Take from the records below each line that holds "upper".
===== Source material =====
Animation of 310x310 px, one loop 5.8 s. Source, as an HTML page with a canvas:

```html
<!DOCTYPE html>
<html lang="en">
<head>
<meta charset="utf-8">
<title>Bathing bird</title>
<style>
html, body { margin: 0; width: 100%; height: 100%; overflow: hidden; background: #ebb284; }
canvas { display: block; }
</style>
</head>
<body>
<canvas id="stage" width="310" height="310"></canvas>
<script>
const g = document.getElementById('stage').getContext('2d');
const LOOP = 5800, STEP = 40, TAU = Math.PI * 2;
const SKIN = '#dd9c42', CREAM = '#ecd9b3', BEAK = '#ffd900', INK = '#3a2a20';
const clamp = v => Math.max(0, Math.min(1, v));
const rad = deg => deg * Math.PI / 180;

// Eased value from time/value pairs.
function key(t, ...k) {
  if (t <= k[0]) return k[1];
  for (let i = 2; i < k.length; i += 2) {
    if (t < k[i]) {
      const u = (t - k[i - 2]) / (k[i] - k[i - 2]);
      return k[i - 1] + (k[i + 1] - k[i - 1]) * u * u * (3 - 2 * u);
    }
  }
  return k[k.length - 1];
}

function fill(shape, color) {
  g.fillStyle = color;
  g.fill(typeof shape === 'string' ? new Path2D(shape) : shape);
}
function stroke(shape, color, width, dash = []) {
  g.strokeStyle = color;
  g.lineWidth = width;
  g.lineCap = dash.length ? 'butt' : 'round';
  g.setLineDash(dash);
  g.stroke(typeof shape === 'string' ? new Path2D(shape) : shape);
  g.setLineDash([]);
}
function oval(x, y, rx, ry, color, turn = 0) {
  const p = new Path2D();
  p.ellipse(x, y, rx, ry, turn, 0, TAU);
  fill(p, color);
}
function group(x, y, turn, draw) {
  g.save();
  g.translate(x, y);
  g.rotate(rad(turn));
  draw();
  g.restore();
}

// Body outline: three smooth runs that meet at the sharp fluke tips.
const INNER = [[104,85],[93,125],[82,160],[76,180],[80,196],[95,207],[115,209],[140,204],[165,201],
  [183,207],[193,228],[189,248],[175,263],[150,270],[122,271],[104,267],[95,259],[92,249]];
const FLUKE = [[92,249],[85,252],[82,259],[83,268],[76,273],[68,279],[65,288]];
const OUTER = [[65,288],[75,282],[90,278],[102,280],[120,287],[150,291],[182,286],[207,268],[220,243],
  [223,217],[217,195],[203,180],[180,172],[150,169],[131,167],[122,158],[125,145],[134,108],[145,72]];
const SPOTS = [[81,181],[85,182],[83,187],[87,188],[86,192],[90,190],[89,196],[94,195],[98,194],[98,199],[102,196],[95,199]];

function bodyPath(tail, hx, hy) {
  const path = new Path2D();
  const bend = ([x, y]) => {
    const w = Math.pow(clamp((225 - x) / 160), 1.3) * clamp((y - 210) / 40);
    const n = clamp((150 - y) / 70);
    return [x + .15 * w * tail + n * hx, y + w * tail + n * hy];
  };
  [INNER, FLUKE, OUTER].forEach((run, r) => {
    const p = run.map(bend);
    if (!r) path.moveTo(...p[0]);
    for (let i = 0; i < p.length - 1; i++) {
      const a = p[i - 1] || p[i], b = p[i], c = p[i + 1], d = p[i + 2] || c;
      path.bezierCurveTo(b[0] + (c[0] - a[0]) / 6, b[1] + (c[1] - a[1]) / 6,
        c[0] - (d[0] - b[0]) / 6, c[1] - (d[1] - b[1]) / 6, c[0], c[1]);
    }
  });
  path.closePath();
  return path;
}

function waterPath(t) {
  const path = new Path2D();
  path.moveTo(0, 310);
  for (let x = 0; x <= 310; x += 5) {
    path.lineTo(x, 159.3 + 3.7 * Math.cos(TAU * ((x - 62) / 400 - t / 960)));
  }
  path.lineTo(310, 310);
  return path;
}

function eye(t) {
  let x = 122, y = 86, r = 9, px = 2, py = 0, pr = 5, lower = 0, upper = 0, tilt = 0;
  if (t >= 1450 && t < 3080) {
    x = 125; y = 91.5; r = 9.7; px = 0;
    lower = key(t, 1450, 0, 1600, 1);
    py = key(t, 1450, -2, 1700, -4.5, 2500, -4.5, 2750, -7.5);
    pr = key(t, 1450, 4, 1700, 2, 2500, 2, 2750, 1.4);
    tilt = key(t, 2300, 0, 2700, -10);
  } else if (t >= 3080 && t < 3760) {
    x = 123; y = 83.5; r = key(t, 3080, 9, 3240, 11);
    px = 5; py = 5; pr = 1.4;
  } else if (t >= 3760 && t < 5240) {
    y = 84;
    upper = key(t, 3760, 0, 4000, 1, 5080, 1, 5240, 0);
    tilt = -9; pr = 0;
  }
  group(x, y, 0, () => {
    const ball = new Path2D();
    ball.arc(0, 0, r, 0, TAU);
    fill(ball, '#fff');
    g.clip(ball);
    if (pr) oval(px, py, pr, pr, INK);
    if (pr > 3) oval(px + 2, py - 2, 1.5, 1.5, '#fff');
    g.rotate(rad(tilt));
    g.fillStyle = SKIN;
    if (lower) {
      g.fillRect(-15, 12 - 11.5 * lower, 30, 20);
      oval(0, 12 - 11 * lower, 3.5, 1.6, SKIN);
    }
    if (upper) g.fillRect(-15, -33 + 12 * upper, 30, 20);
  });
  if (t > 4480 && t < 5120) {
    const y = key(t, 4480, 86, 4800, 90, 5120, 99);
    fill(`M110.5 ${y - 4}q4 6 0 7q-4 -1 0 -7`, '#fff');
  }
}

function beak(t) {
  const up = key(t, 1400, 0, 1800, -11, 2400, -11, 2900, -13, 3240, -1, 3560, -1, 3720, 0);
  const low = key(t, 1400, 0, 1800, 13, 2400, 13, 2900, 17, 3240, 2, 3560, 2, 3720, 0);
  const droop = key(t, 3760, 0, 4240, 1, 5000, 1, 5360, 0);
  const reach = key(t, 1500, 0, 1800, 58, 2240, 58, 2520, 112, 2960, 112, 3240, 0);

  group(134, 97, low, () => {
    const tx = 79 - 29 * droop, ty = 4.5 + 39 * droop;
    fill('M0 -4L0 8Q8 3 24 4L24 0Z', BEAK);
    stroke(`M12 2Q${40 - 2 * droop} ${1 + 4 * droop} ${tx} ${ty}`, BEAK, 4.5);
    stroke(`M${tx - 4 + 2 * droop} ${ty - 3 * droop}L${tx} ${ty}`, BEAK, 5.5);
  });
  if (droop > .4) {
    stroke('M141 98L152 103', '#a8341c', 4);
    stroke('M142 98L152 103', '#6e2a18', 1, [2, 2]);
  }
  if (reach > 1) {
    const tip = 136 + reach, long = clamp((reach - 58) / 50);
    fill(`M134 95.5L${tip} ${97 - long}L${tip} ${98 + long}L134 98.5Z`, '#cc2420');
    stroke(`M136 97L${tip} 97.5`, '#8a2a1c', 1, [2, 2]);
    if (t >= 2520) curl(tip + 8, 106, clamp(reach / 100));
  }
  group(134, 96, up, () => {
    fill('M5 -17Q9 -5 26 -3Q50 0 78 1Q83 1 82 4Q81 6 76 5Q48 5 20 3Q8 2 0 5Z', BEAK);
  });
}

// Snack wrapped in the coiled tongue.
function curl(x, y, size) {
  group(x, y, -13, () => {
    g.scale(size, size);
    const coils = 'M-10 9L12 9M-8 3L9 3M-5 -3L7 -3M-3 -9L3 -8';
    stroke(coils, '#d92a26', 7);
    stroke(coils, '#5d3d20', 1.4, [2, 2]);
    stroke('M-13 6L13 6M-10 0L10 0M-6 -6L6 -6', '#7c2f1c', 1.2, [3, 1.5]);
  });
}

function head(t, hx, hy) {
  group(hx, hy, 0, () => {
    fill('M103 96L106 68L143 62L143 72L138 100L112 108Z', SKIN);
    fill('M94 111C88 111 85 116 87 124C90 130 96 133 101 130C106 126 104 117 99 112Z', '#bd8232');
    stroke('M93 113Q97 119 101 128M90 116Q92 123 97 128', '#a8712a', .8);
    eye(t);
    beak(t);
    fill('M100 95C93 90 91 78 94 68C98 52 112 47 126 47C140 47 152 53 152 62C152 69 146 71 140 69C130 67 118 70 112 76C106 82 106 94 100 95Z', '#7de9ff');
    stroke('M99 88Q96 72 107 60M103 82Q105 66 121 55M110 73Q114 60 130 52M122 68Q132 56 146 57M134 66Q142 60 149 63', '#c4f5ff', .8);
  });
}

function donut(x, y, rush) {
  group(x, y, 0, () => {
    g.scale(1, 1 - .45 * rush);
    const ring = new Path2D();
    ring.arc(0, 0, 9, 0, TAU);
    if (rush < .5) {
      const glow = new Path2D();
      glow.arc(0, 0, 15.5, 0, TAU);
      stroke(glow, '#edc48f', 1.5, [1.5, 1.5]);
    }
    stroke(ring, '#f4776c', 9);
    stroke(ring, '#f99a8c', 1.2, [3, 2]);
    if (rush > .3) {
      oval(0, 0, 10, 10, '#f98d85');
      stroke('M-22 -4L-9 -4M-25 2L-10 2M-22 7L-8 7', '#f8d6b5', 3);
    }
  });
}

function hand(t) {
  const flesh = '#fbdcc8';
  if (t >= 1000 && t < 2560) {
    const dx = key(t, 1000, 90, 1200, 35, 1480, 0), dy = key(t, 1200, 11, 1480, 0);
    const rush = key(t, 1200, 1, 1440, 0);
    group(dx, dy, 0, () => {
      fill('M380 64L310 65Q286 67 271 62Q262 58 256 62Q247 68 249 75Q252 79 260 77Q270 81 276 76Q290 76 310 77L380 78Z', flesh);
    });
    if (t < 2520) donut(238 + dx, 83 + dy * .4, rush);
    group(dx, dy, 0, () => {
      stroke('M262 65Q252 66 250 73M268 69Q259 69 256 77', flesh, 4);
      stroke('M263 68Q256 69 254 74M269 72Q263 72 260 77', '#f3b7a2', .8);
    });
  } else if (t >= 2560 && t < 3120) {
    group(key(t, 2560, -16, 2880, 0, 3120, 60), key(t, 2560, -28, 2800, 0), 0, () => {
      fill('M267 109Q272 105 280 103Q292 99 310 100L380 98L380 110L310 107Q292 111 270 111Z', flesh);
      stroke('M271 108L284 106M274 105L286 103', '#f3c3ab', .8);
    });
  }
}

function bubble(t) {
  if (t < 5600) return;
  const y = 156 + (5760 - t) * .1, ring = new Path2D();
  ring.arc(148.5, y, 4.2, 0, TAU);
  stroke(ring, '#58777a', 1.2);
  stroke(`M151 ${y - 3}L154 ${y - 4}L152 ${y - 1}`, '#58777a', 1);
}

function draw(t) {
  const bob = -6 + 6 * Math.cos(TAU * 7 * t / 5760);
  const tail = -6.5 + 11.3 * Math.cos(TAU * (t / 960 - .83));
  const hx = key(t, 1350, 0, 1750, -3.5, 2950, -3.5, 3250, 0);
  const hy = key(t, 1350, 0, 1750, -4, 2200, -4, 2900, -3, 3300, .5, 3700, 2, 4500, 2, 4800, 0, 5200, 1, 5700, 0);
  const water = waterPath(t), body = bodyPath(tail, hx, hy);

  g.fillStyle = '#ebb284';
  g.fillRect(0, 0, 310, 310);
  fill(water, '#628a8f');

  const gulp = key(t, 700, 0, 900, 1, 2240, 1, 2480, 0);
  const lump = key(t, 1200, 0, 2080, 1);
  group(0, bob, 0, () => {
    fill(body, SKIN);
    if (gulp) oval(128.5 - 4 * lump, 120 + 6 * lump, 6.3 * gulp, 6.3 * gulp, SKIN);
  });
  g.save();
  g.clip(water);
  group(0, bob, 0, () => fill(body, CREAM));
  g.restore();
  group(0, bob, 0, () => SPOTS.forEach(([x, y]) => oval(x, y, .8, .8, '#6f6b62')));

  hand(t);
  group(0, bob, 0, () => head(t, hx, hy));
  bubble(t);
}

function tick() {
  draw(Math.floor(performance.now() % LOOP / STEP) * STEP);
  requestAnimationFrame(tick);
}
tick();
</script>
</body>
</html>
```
=====
→ **Exercise answer**
  let x = 122, y = 86, r = 9, px = 2, py = 0, pr = 5, lower = 0, upper = 0, tilt = 0;
    upper = key(t, 3760, 0, 4000, 1, 5080, 1, 5240, 0);
    if (upper) g.fillRect(-15, -33 + 12 * upper, 30, 20);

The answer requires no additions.